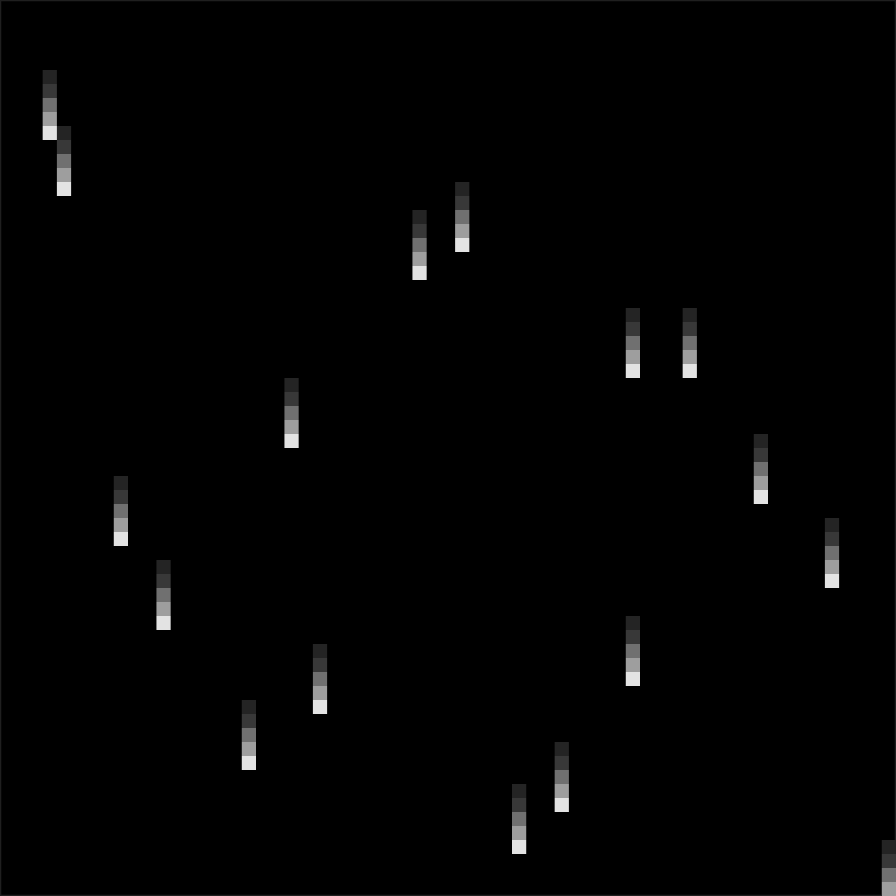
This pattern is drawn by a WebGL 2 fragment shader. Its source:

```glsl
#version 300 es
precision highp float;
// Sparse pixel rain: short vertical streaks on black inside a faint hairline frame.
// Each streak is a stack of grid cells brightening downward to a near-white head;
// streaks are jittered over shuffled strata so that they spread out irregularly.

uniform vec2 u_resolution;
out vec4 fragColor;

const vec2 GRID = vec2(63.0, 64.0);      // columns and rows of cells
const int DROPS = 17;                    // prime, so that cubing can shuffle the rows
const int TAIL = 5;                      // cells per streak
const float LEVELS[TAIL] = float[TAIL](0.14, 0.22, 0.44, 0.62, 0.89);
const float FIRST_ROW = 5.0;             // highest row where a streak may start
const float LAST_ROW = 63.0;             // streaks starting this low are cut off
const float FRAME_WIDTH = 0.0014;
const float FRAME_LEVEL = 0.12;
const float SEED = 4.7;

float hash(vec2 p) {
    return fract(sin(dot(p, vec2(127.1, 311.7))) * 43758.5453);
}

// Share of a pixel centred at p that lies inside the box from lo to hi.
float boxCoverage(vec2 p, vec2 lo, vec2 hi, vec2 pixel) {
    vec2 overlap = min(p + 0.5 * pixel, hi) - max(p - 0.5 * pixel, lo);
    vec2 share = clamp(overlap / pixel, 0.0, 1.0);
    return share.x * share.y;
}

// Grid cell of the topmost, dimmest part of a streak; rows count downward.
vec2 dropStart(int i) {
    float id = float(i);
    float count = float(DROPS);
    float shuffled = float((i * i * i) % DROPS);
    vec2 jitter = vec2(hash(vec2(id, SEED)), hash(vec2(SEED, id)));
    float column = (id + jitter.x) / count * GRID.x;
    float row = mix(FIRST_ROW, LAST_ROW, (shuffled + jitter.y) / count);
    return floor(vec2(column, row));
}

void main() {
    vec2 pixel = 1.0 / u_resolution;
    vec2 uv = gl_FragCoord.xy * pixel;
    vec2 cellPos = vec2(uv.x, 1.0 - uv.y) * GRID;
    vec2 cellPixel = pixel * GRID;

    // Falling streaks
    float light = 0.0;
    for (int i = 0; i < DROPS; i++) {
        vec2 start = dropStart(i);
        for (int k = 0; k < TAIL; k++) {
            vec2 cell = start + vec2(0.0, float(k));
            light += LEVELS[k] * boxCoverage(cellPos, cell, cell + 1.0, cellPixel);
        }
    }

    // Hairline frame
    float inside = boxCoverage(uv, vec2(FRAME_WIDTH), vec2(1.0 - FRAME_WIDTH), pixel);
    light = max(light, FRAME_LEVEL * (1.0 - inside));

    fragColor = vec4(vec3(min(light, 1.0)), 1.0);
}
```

+---+

Problem statement — Your answer must be the records above, word for word, with every picture left out.

Your solution —
This pattern is drawn by a WebGL 2 fragment shader. Its source:

```glsl
#version 300 es
precision highp float;
// Sparse pixel rain: short vertical streaks on black inside a faint hairline frame.
// Each streak is a stack of grid cells brightening downward to a near-white head;
// streaks are jittered over shuffled strata so that they spread out irregularly.

uniform vec2 u_resolution;
out vec4 fragColor;

const vec2 GRID = vec2(63.0, 64.0);      // columns and rows of cells
const int DROPS = 17;                    // prime, so that cubing can shuffle the rows
const int TAIL = 5;                      // cells per streak
const float LEVELS[TAIL] = float[TAIL](0.14, 0.22, 0.44, 0.62, 0.89);
const float FIRST_ROW = 5.0;             // highest row where a streak may start
const float LAST_ROW = 63.0;             // streaks starting this low are cut off
const float FRAME_WIDTH = 0.0014;
const float FRAME_LEVEL = 0.12;
const float SEED = 4.7;

float hash(vec2 p) {
    return fract(sin(dot(p, vec2(127.1, 311.7))) * 43758.5453);
}

// Share of a pixel centred at p that lies inside the box from lo to hi.
float boxCoverage(vec2 p, vec2 lo, vec2 hi, vec2 pixel) {
    vec2 overlap = min(p + 0.5 * pixel, hi) - max(p - 0.5 * pixel, lo);
    vec2 share = clamp(overlap / pixel, 0.0, 1.0);
    return share.x * share.y;
}

// Grid cell of the topmost, dimmest part of a streak; rows count downward.
vec2 dropStart(int i) {
    float id = float(i);
    float count = float(DROPS);
    float shuffled = float((i * i * i) % DROPS);
    vec2 jitter = vec2(hash(vec2(id, SEED)), hash(vec2(SEED, id)));
    float column = (id + jitter.x) / count * GRID.x;
    float row = mix(FIRST_ROW, LAST_ROW, (shuffled + jitter.y) / count);
    return floor(vec2(column, row));
}

void main() {
    vec2 pixel = 1.0 / u_resolution;
    vec2 uv = gl_FragCoord.xy * pixel;
    vec2 cellPos = vec2(uv.x, 1.0 - uv.y) * GRID;
    vec2 cellPixel = pixel * GRID;

    // Falling streaks
    float light = 0.0;
    for (int i = 0; i < DROPS; i++) {
        vec2 start = dropStart(i);
        for (int k = 0; k < TAIL; k++) {
            vec2 cell = start + vec2(0.0, float(k));
            light += LEVELS[k] * boxCoverage(cellPos, cell, cell + 1.0, cellPixel);
        }
    }

    // Hairline frame
    float inside = boxCoverage(uv, vec2(FRAME_WIDTH), vec2(1.0 - FRAME_WIDTH), pixel);
    light = max(light, FRAME_LEVEL * (1.0 - inside));

    fragColor = vec4(vec3(min(light, 1.0)), 1.0);
}
```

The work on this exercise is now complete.